Eskimos Enjoy Family Visits And Team Bonding During Bye Week

Fullback Tanner Green has been spending a lot of time visiting family members during the Eskimos bye week.

First, there was a family barbecue to celebrate his younger brother graduating from high school. Then a visit with the in-laws and a pregnant sister-in-law who was a little more than 30 days away from her due date. And then another family dinner.

He also found time to get away to the mountains with his wife, Erika.

“We love going hiking whenever we can,” said Green, who hiked up the equivalent of 250 flights of stairs for his bye week workouts.

Cornerback Arjen Colquhoun went to Banff with girlfriend Kendra and his two American Bulldogs, Milly and Nina.

“We just randomly decided to go to get away, change up the scenery from Edmonton,” Colquhoun said, explaining that Kendra has been in Edmonton since training camp started May 19. “I usually bring my two American Bullies on hikes and bring them on the water when we go canoeing.”

Some players took advantage of the time off to return to their off-season homes while others hung around Edmonton.

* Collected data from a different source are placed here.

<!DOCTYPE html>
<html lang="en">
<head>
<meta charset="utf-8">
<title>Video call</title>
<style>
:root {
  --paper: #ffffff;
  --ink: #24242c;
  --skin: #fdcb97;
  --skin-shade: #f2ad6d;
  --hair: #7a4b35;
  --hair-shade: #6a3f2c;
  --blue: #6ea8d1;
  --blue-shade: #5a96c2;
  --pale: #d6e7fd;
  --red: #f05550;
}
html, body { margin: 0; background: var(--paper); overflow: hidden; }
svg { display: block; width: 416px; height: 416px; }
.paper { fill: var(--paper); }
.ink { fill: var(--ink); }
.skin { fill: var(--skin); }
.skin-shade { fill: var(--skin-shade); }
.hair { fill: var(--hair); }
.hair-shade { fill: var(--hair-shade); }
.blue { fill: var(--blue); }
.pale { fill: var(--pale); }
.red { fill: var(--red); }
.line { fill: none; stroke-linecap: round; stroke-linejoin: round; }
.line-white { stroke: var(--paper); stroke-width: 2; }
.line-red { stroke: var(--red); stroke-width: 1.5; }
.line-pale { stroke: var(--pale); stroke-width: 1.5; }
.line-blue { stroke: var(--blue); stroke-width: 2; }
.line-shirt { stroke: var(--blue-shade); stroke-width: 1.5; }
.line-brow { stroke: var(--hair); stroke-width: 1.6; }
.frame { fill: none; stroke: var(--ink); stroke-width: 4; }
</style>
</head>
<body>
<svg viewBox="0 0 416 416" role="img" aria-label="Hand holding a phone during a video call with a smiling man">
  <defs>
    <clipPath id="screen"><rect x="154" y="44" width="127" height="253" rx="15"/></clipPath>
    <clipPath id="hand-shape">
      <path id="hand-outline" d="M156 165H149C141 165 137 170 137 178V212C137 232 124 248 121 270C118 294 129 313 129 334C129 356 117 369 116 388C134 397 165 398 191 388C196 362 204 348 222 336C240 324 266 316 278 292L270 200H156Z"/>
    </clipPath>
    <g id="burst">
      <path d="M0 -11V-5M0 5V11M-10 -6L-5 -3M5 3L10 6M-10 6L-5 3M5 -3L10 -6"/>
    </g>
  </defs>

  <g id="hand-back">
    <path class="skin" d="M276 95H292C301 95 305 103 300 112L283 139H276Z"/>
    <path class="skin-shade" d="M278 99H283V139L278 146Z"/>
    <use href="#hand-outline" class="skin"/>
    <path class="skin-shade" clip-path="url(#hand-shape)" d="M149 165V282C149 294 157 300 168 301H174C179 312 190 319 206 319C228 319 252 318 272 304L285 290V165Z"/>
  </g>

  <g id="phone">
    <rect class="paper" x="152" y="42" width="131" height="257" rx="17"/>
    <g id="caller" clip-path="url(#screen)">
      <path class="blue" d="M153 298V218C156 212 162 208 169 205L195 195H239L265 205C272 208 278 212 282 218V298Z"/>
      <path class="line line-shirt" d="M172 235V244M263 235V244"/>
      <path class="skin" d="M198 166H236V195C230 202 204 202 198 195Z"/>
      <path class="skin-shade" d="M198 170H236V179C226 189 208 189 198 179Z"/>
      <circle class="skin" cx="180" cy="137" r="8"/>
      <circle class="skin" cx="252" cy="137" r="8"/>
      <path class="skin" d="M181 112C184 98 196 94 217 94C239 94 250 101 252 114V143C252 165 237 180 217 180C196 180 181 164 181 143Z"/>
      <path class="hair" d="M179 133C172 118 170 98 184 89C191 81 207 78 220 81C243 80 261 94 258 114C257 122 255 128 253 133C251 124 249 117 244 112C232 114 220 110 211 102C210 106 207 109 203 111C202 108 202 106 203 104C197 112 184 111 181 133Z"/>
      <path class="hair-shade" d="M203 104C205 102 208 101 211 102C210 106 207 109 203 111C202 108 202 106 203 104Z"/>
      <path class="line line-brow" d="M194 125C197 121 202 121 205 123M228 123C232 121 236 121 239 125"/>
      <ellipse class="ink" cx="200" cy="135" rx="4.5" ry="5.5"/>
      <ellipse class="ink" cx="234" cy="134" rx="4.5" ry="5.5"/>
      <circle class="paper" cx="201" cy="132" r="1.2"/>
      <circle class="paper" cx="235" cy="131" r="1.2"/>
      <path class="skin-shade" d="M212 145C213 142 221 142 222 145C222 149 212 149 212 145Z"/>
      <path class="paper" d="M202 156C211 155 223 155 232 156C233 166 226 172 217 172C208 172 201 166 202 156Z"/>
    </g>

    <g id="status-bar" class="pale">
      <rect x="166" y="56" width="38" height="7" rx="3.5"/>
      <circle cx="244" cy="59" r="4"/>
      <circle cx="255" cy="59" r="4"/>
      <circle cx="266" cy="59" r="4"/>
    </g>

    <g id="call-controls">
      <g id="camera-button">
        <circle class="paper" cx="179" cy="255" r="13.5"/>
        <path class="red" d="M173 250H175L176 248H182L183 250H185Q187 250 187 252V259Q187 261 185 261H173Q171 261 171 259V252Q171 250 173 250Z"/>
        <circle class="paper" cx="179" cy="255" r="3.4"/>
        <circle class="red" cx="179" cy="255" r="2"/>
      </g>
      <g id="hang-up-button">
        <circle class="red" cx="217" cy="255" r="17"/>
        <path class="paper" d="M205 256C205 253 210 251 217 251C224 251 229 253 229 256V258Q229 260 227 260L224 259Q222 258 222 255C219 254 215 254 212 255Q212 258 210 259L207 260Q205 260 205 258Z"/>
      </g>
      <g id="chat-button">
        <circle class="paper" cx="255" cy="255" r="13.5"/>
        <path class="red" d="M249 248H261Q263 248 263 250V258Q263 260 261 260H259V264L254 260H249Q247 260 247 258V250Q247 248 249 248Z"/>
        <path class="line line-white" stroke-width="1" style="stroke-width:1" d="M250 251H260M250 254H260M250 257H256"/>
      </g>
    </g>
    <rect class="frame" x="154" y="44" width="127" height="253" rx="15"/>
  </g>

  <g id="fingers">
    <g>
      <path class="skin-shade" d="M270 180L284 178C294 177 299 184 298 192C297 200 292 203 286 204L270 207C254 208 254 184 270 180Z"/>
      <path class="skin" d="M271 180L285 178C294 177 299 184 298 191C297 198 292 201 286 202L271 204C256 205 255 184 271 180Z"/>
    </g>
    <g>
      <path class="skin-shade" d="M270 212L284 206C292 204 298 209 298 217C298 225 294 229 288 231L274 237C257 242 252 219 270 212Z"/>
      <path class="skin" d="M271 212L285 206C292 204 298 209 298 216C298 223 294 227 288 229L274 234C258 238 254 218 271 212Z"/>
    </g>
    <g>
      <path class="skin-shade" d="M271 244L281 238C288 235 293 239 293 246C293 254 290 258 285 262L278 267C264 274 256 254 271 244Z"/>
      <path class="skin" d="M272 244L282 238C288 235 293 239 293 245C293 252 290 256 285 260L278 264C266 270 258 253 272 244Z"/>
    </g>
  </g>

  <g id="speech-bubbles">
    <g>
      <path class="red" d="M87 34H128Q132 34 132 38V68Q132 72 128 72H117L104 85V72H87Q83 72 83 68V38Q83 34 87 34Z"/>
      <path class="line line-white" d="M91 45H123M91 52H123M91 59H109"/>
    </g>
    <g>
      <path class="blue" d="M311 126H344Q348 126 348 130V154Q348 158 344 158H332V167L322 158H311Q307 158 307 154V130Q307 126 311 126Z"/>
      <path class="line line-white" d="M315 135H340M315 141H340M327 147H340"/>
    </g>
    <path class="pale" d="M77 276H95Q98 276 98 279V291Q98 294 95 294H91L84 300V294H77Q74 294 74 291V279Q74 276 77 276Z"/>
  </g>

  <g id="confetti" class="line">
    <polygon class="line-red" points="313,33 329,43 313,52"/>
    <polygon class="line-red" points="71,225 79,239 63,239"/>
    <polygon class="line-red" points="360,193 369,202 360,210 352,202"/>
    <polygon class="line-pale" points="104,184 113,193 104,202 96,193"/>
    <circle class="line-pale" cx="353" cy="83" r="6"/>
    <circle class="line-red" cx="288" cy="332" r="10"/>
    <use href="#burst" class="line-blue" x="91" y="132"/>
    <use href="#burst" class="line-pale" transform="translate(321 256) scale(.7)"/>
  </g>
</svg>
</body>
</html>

Some even ventured back on the football field to help the young atom and peewee players at the Eskimos amateur football camp.

A skeet shooting activity was planned for the team on Thursday to help celebrate the United States’ Independence Day on July 4 and also Canada’s birthday a few days earlier, according to Colquhoun.

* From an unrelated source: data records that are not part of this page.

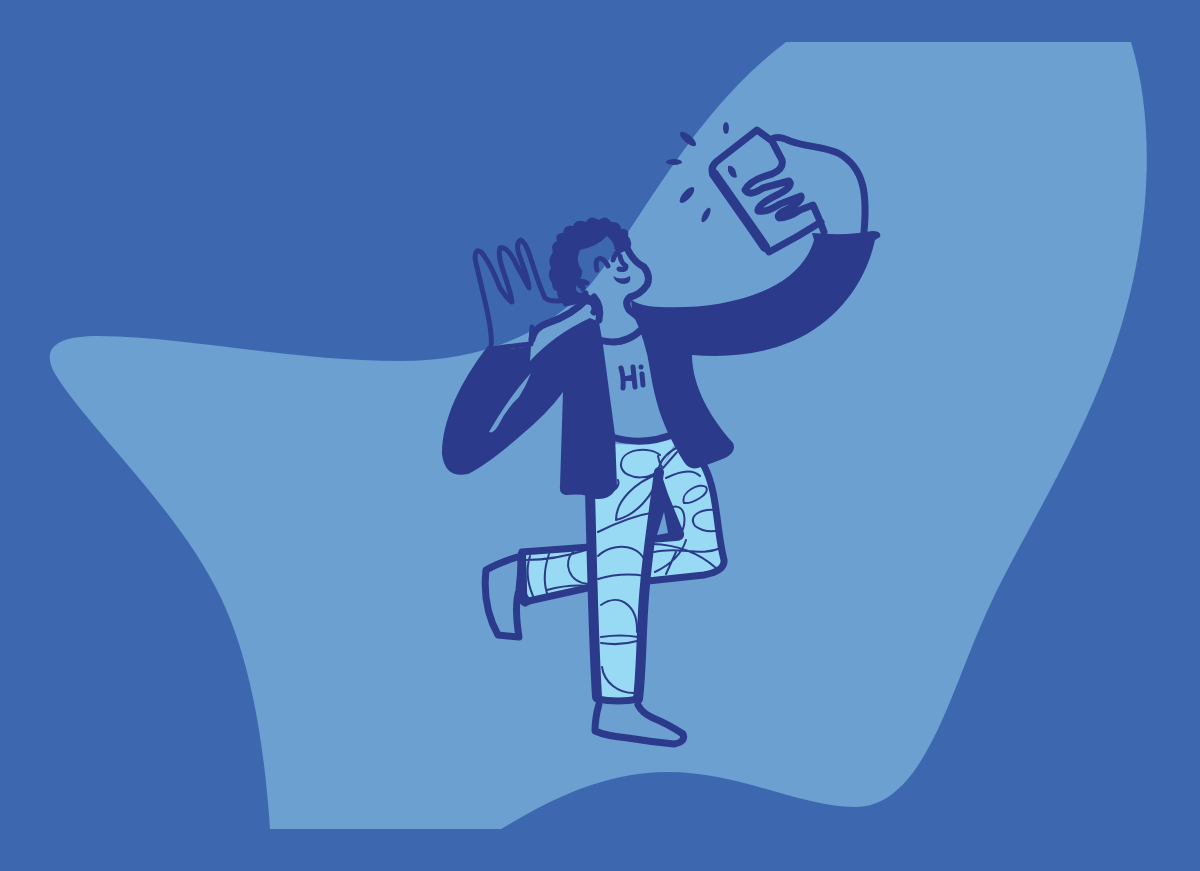
<!DOCTYPE html>
<html lang="en">
<head>
<meta charset="utf-8">
<title>Selfie illustration</title>
<style>
:root { --backdrop: #3d68b0; --blob: #6ba0d1; --ink: #2c3a8c; --trousers: #98daf3; }
html, body { margin: 0; overflow: hidden; background: var(--backdrop); }
svg { display: block; width: 1200px; height: 871px; }
.blob { fill: var(--blob); }
.ink { fill: var(--ink); }
.cloth { fill: var(--trousers); }
.line { fill: none; stroke: var(--ink); stroke-width: 7; stroke-linecap: round; stroke-linejoin: round; }
.bold { stroke-width: 10; }
.medium { stroke-width: 5; }
.fine { stroke-width: 2; }
</style>
</head>
<body>
<svg viewBox="0 0 1200 871" role="img" aria-label="Person on one leg waving and taking a selfie, in a shirt that says Hi">
  <path class="blob" d="M786 42H1131C1158 130 1150 250 1110 360C1075 455 1020 540 990 605C950 690 925 807 855 807C800 807 740 772 668 772C600 772 545 803 501 829H270C264 740 250 660 222 600C180 510 85 425 54 372C40 345 62 336 98 336C190 337 290 361 400 361C480 361 545 335 590 285C640 225 690 115 786 42Z"/>

  <g id="bent-leg">
    <path class="cloth" d="M660 470L678 442L702 466C716 490 714 525 723 560Q724 571 702 574L648 580L655 541L683 536L664 492Z"/>
    <path class="cloth" d="M524 553L590 546L594 586L525 601Z"/>
    <g class="line fine">
      <path d="M666 478Q690 466 700 476M684 503C680 492 700 482 706 487C711 494 692 504 684 503M717 510C700 508 688 516 695 526Q706 534 720 530M672 507C688 502 687 530 678 537M654 552C680 546 700 557 721 548M652 544Q690 545 716 568M655 572Q680 560 686 540M666 574L676 552"/>
      <path d="M530 556Q524 575 533 596M549 554Q541 578 548 596M526 560Q555 560 586 550M573 552C563 562 568 582 588 584M547 590Q568 584 590 586"/>
    </g>
    <path class="line" d="M703 464C718 490 716 530 724 560Q725 571 704 575L648 581"/>
    <path class="ink" d="M660 470L668 494L684 533Q685 541 676 541L650 543L655 500ZM664 512L657 535L668 533Z" fill-rule="evenodd"/>
    <path class="line" d="M590 547L522 552L524 602L592 587"/>
    <path class="ink" d="M518 552L526 552L527 594L533 603L525 607L518 602Z"/>
    <path class="line" d="M521 556Q500 562 486 570Q482 606 498 635L519 637Q514 606 519 590Q521 574 521 558"/>
  </g>

  <g id="standing-leg">
    <path class="cloth" d="M614 444Q648 446 678 438L660 470C657 520 644 570 639 698L601 700L594 490L614 490Z"/>
    <g class="line fine">
      <path d="M660 455C650 446 620 448 621 466C624 482 657 480 659 467Q663 454 680 446M658 456Q660 466 663 468Q670 460 677 452M616 520C616 500 636 482 658 474C655 496 634 516 616 520M598 532Q630 516 656 512M618 480Q620 486 614 490"/>
      <path d="M598 556C612 542 640 544 645 562M598 579Q622 572 645 576M601 605C620 592 638 606 637 632M601 637Q620 634 638 637M601 643Q620 646 637 641M602 667C604 682 618 694 636 693"/>
    </g>
    <path class="line bold" d="M590 492C592 560 593 630 597 697"/>
    <path class="line bold" d="M659 472C654 510 648 550 645 585C641 625 642 665 638 699"/>
    <path class="line" d="M597 699Q618 703 639 699"/>
    <path class="line" d="M599 704Q595 718 595 731Q606 736 628 738Q652 742 674 744Q686 742 683 734Q668 724 653 718Q642 713 638 705"/>
  </g>

  <g id="waving-hand">
    <path class="line medium" d="M491 347C494 328 478 276 475 258Q475 248 481 252Q490 262 500 288Q508 300 512 302C510 284 496 260 500 248Q508 246 517 266Q528 286 529 288C528 268 510 246 521 240C530 246 532 270 545 298Q553 304 572 298"/>
    <path class="line" d="M532 339Q534 328 548 323Q572 315 588 298"/>
    <path class="blob" d="M531 349Q538 336 560 328Q578 316 598 308L600 318Q552 337 531 360Z"/>
    <path class="line medium" d="M532 327L531 344Q510 346 493 349"/>
  </g>

  <g id="jacket">
    <path class="ink" d="M488 346Q494 352 531 346L530 361Q555 334 590 318L599 322L603 345L615 435L617 486Q612 500 596 499Q586 493 566 495Q559 494 560 486L563 392Q548 413 519 437Q488 464 468 474Q445 479 442 454C442 420 460 382 488 346Z"/>
    <path class="blob" d="M531 373C513 393 500 413 489 432Q493 434 498 426Q507 408 519 397Q526 386 531 373Z"/>
    <path class="ink" d="M631 299Q638 306 660 307C722 310 799 293 814 240L812 233Q848 236 872 231Q882 231 880 237L875 240C866 282 838 321 793 341Q749 360 692 355C692 388 713 421 733 443Q737 452 725 458Q710 464 698 468Q689 470 684 462C664 429 656 407 650 370Q646 341 632 312Z"/>
  </g>

  <g id="shirt">
    <path class="line" d="M599 340Q624 347 642 329"/>
    <path class="line" d="M612 437Q645 447 676 433"/>
    <g id="hi-lettering" class="line medium">
      <path d="M621 368Q624 378 623 388M633 367Q634 377 635 387M624 379L634 377M642 374L643 385M641 367L641 367"/>
    </g>
  </g>

  <g id="head">
    <path class="ink" d="M561 300Q570 306 577 296Q570 286 577 281Q583 278 582 270Q575 262 580 250Q598 246 607 236Q614 242 615 250L629 251Q634 242 628 236Q630 228 621 229Q620 221 611 222Q606 214 599 220Q590 214 586 222Q576 218 573 226Q564 224 563 233Q554 233 557 241Q550 244 553 252Q547 260 551 268Q546 276 552 283Q552 290 557 291Q557 298 561 300Z"/>
    <path class="line medium" d="M587 283C578 278 570 286 575 293Q580 298 586 293M580 286Q584 285 583 289"/>
    <path class="line" d="M566 303Q582 298 592 302Q597 308 594 312M594 297Q602 306 599 320"/>
    <path class="line" d="M628 250Q634 262 644 267Q651 276 647 285Q640 295 630 297Q624 302 629 310L638 317"/>
    <path class="line medium" d="M597 270C593 256 603 255 608 266M613 260Q615 251 626 248M620 256Q621 263 626 266Q626 271 619 269"/>
    <path class="ink" d="M613 276Q621 281 630 276Q632 283 624 284Q616 284 613 276Z"/>
  </g>

  <g id="phone-and-hand">
    <path class="line" d="M772 139Q778 135 790 141C806 147 822 146 838 153C866 168 867 198 864 232"/>
    <path class="line" d="M821 222L798 236L769 252L754 232L713 174Q710 168 716 162L757 130L772 141L782 160Q784 169 772 174Q750 180 745 190Q750 197 763 188L789 181Q794 186 779 194Q756 205 758 211Q766 213 780 204L801 196Q803 201 788 209Q776 214 779 218Q788 218 800 210L813 205Q819 218 824 232"/>
    <path class="line bold" d="M714 174L754 231L765 247"/>
    <path class="ink" d="M728 166Q735 164 737 177Q732 180 728 171Z"/>
  </g>

  <g id="flash-marks" class="ink">
    <ellipse cx="688" cy="139" rx="10" ry="4" transform="rotate(40 688 139)"/>
    <ellipse cx="726" cy="128" rx="3" ry="6"/>
    <ellipse cx="674" cy="162" rx="8" ry="3"/>
    <ellipse cx="687" cy="195" rx="10" ry="4" transform="rotate(-48 687 195)"/>
    <ellipse cx="706" cy="215" rx="8" ry="3" transform="rotate(-62 706 215)"/>
  </g>
</svg>
</body>
</html>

While neither Green nor Colquhoun had previously fired shotguns at soaring clay pigeons, they had different feelings as they approached the outing. Green said it would likely be “an interesting experience” for him while Colquhoun was looking forward to it.

“I went to school in the States for four years, so I shot my fair share (at shooting ranges),” he said.

Eskimos Head Coach Jason Maas hosted a team barbecue for players and their families after the skeet shooting experience.

“He’s really trying to make it more of a team environment, a family environment,” Colquhoun said.

Both Green and Colquhoun have been enjoying the increase in Eskimos team-bonding exercises this season.

“We always talk about playing for each other,” Green said. “It’s much easier to play for each other when it really is your brother or some of your best friends on the team. You don’t get to create that kind of bond if you never do anything together outside of just practice.”

“It makes you really care about the guy next to you,” Colquhoun added. “That’s what it’s all about.”

He recalled quarterback Trevor Harris talking recently about when soldiers go to war “they’re not fighting for their country, they’re not fighting for their family, they’re fighting for the men next to them, the men that they trained with it.”

“It’s the same thing with football,” Colquhoun continued. “When we have all this team camaraderie, and we come together, we’re more like a family unit when you’re out there on the field, and it’s harder to let someone down. So you always want to go hard for someone. I feel like this team bonding really brings that out.”

Sometimes, the bonding can occur with something as simple as banning cellphones in the team’s meeting rooms.

“Just everyone talking to one another and getting to know each other more than just having your head in your phone before meetings and stuff,” said Colquhoun. “All that (stuff) makes a difference.”